#### Provided material ####
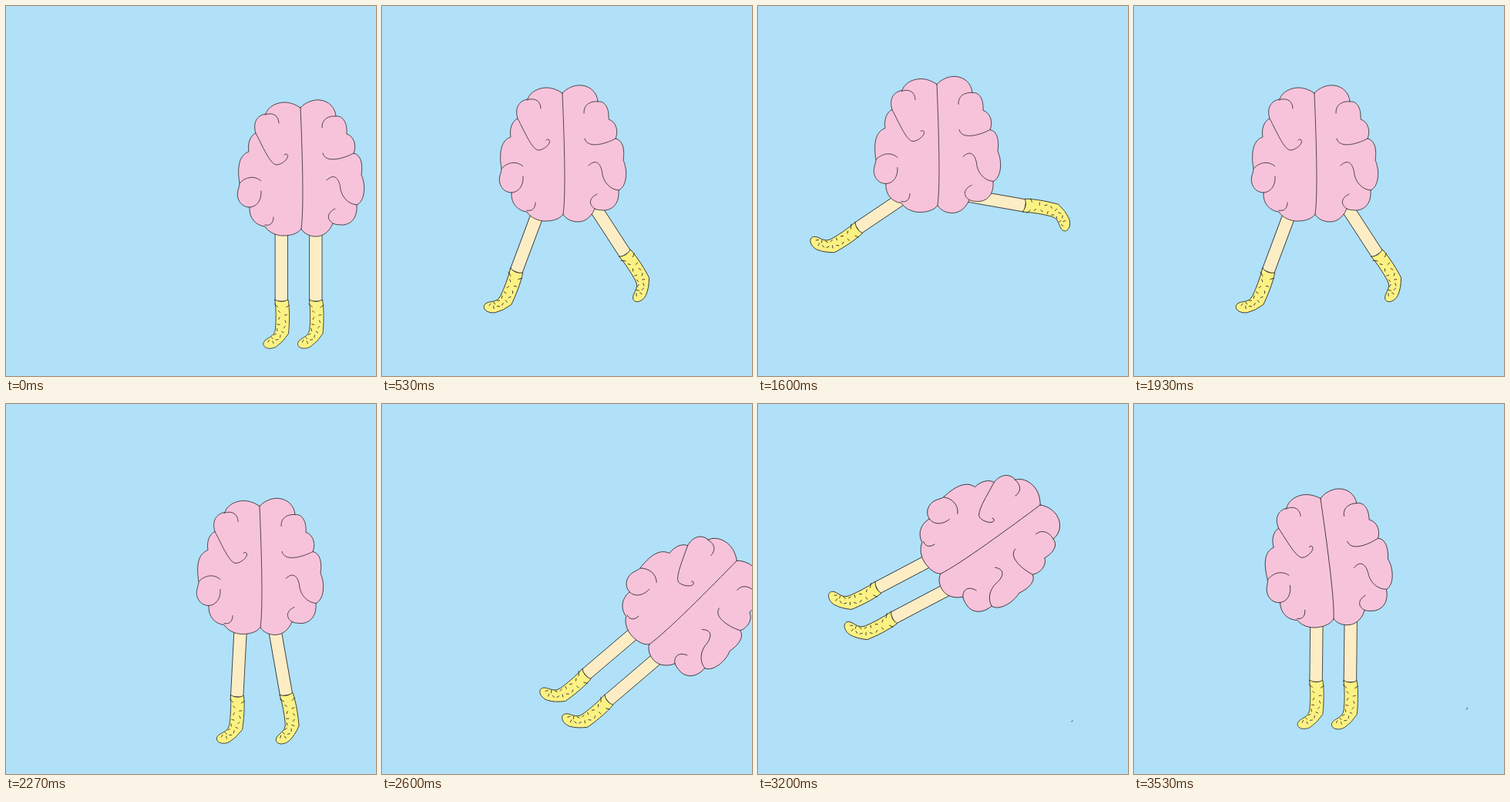
Animation of 480 by 480 pixels, one loop 3.74 s. Source, as an HTML page with a canvas:

```html
<!DOCTYPE html>
<html lang="en">
<head>
<meta charset="utf-8">
<title>Jumping brain</title>
<style>
html, body { margin: 0; width: 100%; height: 100%; overflow: hidden; background: #b0e1f8; }
canvas { display: block; }
</style>
</head>
<body>
<canvas id="stage" width="480" height="480"></canvas>
<script>
const ctx = document.getElementById('stage').getContext('2d');
const LOOP = 3740, STEP = 133.33;
const INK = '#2b2526', SKY = '#b0e1f8', PINK = '#f7c3db', SKIN = '#fdedc5', YELLOW = '#fcf283';
const CX = 383, CY = 210.5, SHIN = 80;

// Brain drawn around (CX, CY)
const brain = new Path2D(`M382 132
  C388 125 399 121 407 122 C418 123 427 131 428 143
  C438 142 443 153 442 166 C452 169 455 182 451 191
  C461 193 463 206 461 219 C467 232 466 253 455 258
  C456 271 451 282 438 284 C433 284 428 284 424 282
  C420 292 412 299 402 299 C394 299 386 295 383 289
  C379 295 370 298 360 298 C350 298 340 293 336 286
  C325 285 315 276 316 261 C305 261 298 250 301 239
  C302 235 303 233 303 230 C300 212 301 194 315 189
  C313 178 317 168 324 165 C320 152 325 142 337 140
  C340 130 352 125 361 125 C369 125 376 128 382 132Z`);
const folds = new Path2D(`M382 132 C384 180 387 262 383 289
  M336 141 C347 137 354 143 354 152
  M324 165 C333 182 343 206 351 206 C358 206 368 197 365 193 Q364 191 361 193
  M303 230 C310 222 322 219 331 227
  M316 261 C325 261 332 252 331 240
  M336 284 C343 286 347 281 347 274
  M428 143 C420 142 409 146 410 158
  M451 191 C436 199 414 204 411 191
  M455 258 C443 257 436 247 434 238 C433 226 427 215 416 226
  M424 282 C416 277 416 268 427 263`);

// Leg hangs from the hip, sock from the ankle
const leg = new Path2D(`M-8 -15 H8 V${SHIN} H-8Z`);
const sock = new Path2D(`M-8.5 -2 Q0 3 8.5 -2
  C11 12 10 32 9 42 Q2 53 -7 59 C-16 64 -26 60 -23 53
  C-20 47 -9 47 -8 36 C-7 24 -7 12 -8.5 -2Z`);

const mix = (a, b, u) => a.map((v, i) => v + (b[i] - v) * u);

// Pose: brain x, y, tilt, then hip x, hip y, angle for each leg
const stand = [383, 210.5, 0, -25.5, 92.5, 0, 19, 92.5, 0];
const step = [330, 211, 0, -26, 89, 3, 20, 88, -10];
const wide = [235, 191.5, 0, -33, 78.5, 20.5, 37.5, 63.5, -33];
const lift = [233, 180, 0, -37.5, 64, 56, 35, 65, -80];
const split = [232, 132, 0, -33, 70.5, 87, 33, 72, -91.6];
const stiff = (x, y, tilt) => [x, y, tilt, -22, 78, 6.5, 22, 83, 6.5];
const dive = stiff(430, 395, 105);
const kick = stiff(395, 285, 145);
const flipped = stiff(352.7, 251.5, 117.4);
const land = stiff(251, 200.5, -5.9);

// Moves from a to b over a hop of the given height
function leap(a, b, u, height, ease = 1) {
  const pose = mix(a, b, u ** ease);
  pose[1] -= height * Math.sin(Math.PI * u);
  return pose;
}

const approach = [step, mix(step, wide, 0.5), wide];
const jump = [mix(wide, lift, 0.5), lift, mix(lift, split, 0.5)];
const fall = [1 / 3, 2 / 3, 1].map(u => leap(stand, dive, u, 40, 2));
const swing = [0, 0.25, 0.5, 0.75, 1].map(u => leap(flipped, land, u, 50));
const poses = [stand, stand, ...approach, ...jump, split, split, split,
  ...jump.reverse(), wide, ...approach.slice().reverse(), ...fall, kick, ...swing, land];

function at(x, y, deg, draw) {
  ctx.save();
  ctx.translate(x, y);
  ctx.rotate(deg * Math.PI / 180);
  draw();
  ctx.restore();
}

function shape(path, fill) {
  ctx.fillStyle = fill;
  ctx.fill(path);
  ctx.stroke(path);
}

function dash(x, y, angle, len) {
  const dx = Math.cos(angle) * len / 2, dy = Math.sin(angle) * len / 2;
  ctx.beginPath();
  ctx.moveTo(x - dx, y - dy);
  ctx.lineTo(x + dx, y + dy);
  ctx.stroke();
}

// Hairs alternate left and right along the curve of the foot
function drawHairs() {
  dash(-7, 5.5, 0.7, 6);
  dash(8, 6.5, -0.6, 5);
  for (let i = 0; i < 14; i++) {
    const t = (i + 1.5) / 15, side = i % 2 ? 4.5 : -4;
    const x = 10 * t * (1 - t) - 17 * t * t + side;
    const y = 6 + 76 * t * (1 - t) + 48 * t * t;
    dash(x, y, i * 2.2 + 0.8, 3.2);
  }
}

function drawLeg(x, y, deg) {
  at(x, y, deg, () => {
    shape(leg, SKIN);
    ctx.translate(0, SHIN);
    shape(sock, YELLOW);
    drawHairs();
  });
}

function drawBody([x, y, tilt, ...legs]) {
  at(x, y, tilt, () => {
    drawLeg(...legs.slice(0, 3));
    drawLeg(...legs.slice(3));
    ctx.translate(-CX, -CY);
    shape(brain, PINK);
    ctx.stroke(folds);
  });
}

function frame(now) {
  const n = Math.min(poses.length - 1, Math.floor((now % LOOP + 5) / STEP));
  ctx.fillStyle = SKY;
  ctx.fillRect(0, 0, 480, 480);
  ctx.strokeStyle = INK;
  ctx.lineWidth = 0.8;
  ctx.lineCap = ctx.lineJoin = 'round';
  drawBody(poses[n]);
  // loose hair
  if (n > 25) dash(432, 395, 1.9, 2);
  else if (n > 21) dash(407.5, 411.5, 2.2, 2);
}

const start = performance.now();
function tick() {
  frame(performance.now() - start);
  requestAnimationFrame(tick);
}
tick();
</script>
</body>
</html>
```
####
▶ [Task brief] Print the material above once more, exactly. No pictures belong in it.

▶ [Expected answer]
Animation of 480 by 480 pixels, one loop 3.74 s. Source, as an HTML page with a canvas:

```html
<!DOCTYPE html>
<html lang="en">
<head>
<meta charset="utf-8">
<title>Jumping brain</title>
<style>
html, body { margin: 0; width: 100%; height: 100%; overflow: hidden; background: #b0e1f8; }
canvas { display: block; }
</style>
</head>
<body>
<canvas id="stage" width="480" height="480"></canvas>
<script>
const ctx = document.getElementById('stage').getContext('2d');
const LOOP = 3740, STEP = 133.33;
const INK = '#2b2526', SKY = '#b0e1f8', PINK = '#f7c3db', SKIN = '#fdedc5', YELLOW = '#fcf283';
const CX = 383, CY = 210.5, SHIN = 80;

// Brain drawn around (CX, CY)
const brain = new Path2D(`M382 132
  C388 125 399 121 407 122 C418 123 427 131 428 143
  C438 142 443 153 442 166 C452 169 455 182 451 191
  C461 193 463 206 461 219 C467 232 466 253 455 258
  C456 271 451 282 438 284 C433 284 428 284 424 282
  C420 292 412 299 402 299 C394 299 386 295 383 289
  C379 295 370 298 360 298 C350 298 340 293 336 286
  C325 285 315 276 316 261 C305 261 298 250 301 239
  C302 235 303 233 303 230 C300 212 301 194 315 189
  C313 178 317 168 324 165 C320 152 325 142 337 140
  C340 130 352 125 361 125 C369 125 376 128 382 132Z`);
const folds = new Path2D(`M382 132 C384 180 387 262 383 289
  M336 141 C347 137 354 143 354 152
  M324 165 C333 182 343 206 351 206 C358 206 368 197 365 193 Q364 191 361 193
  M303 230 C310 222 322 219 331 227
  M316 261 C325 261 332 252 331 240
  M336 284 C343 286 347 281 347 274
  M428 143 C420 142 409 146 410 158
  M451 191 C436 199 414 204 411 191
  M455 258 C443 257 436 247 434 238 C433 226 427 215 416 226
  M424 282 C416 277 416 268 427 263`);

// Leg hangs from the hip, sock from the ankle
const leg = new Path2D(`M-8 -15 H8 V${SHIN} H-8Z`);
const sock = new Path2D(`M-8.5 -2 Q0 3 8.5 -2
  C11 12 10 32 9 42 Q2 53 -7 59 C-16 64 -26 60 -23 53
  C-20 47 -9 47 -8 36 C-7 24 -7 12 -8.5 -2Z`);

const mix = (a, b, u) => a.map((v, i) => v + (b[i] - v) * u);

// Pose: brain x, y, tilt, then hip x, hip y, angle for each leg
const stand = [383, 210.5, 0, -25.5, 92.5, 0, 19, 92.5, 0];
const step = [330, 211, 0, -26, 89, 3, 20, 88, -10];
const wide = [235, 191.5, 0, -33, 78.5, 20.5, 37.5, 63.5, -33];
const lift = [233, 180, 0, -37.5, 64, 56, 35, 65, -80];
const split = [232, 132, 0, -33, 70.5, 87, 33, 72, -91.6];
const stiff = (x, y, tilt) => [x, y, tilt, -22, 78, 6.5, 22, 83, 6.5];
const dive = stiff(430, 395, 105);
const kick = stiff(395, 285, 145);
const flipped = stiff(352.7, 251.5, 117.4);
const land = stiff(251, 200.5, -5.9);

// Moves from a to b over a hop of the given height
function leap(a, b, u, height, ease = 1) {
  const pose = mix(a, b, u ** ease);
  pose[1] -= height * Math.sin(Math.PI * u);
  return pose;
}

const approach = [step, mix(step, wide, 0.5), wide];
const jump = [mix(wide, lift, 0.5), lift, mix(lift, split, 0.5)];
const fall = [1 / 3, 2 / 3, 1].map(u => leap(stand, dive, u, 40, 2));
const swing = [0, 0.25, 0.5, 0.75, 1].map(u => leap(flipped, land, u, 50));
const poses = [stand, stand, ...approach, ...jump, split, split, split,
  ...jump.reverse(), wide, ...approach.slice().reverse(), ...fall, kick, ...swing, land];

function at(x, y, deg, draw) {
  ctx.save();
  ctx.translate(x, y);
  ctx.rotate(deg * Math.PI / 180);
  draw();
  ctx.restore();
}

function shape(path, fill) {
  ctx.fillStyle = fill;
  ctx.fill(path);
  ctx.stroke(path);
}

function dash(x, y, angle, len) {
  const dx = Math.cos(angle) * len / 2, dy = Math.sin(angle) * len / 2;
  ctx.beginPath();
  ctx.moveTo(x - dx, y - dy);
  ctx.lineTo(x + dx, y + dy);
  ctx.stroke();
}

// Hairs alternate left and right along the curve of the foot
function drawHairs() {
  dash(-7, 5.5, 0.7, 6);
  dash(8, 6.5, -0.6, 5);
  for (let i = 0; i < 14; i++) {
    const t = (i + 1.5) / 15, side = i % 2 ? 4.5 : -4;
    const x = 10 * t * (1 - t) - 17 * t * t + side;
    const y = 6 + 76 * t * (1 - t) + 48 * t * t;
    dash(x, y, i * 2.2 + 0.8, 3.2);
  }
}

function drawLeg(x, y, deg) {
  at(x, y, deg, () => {
    shape(leg, SKIN);
    ctx.translate(0, SHIN);
    shape(sock, YELLOW);
    drawHairs();
  });
}

function drawBody([x, y, tilt, ...legs]) {
  at(x, y, tilt, () => {
    drawLeg(...legs.slice(0, 3));
    drawLeg(...legs.slice(3));
    ctx.translate(-CX, -CY);
    shape(brain, PINK);
    ctx.stroke(folds);
  });
}

function frame(now) {
  const n = Math.min(poses.length - 1, Math.floor((now % LOOP + 5) / STEP));
  ctx.fillStyle = SKY;
  ctx.fillRect(0, 0, 480, 480);
  ctx.strokeStyle = INK;
  ctx.lineWidth = 0.8;
  ctx.lineCap = ctx.lineJoin = 'round';
  drawBody(poses[n]);
  // loose hair
  if (n > 25) dash(432, 395, 1.9, 2);
  else if (n > 21) dash(407.5, 411.5, 2.2, 2);
}

const start = performance.now();
function tick() {
  frame(performance.now() - start);
  requestAnimationFrame(tick);
}
tick();
</script>
</body>
</html>
```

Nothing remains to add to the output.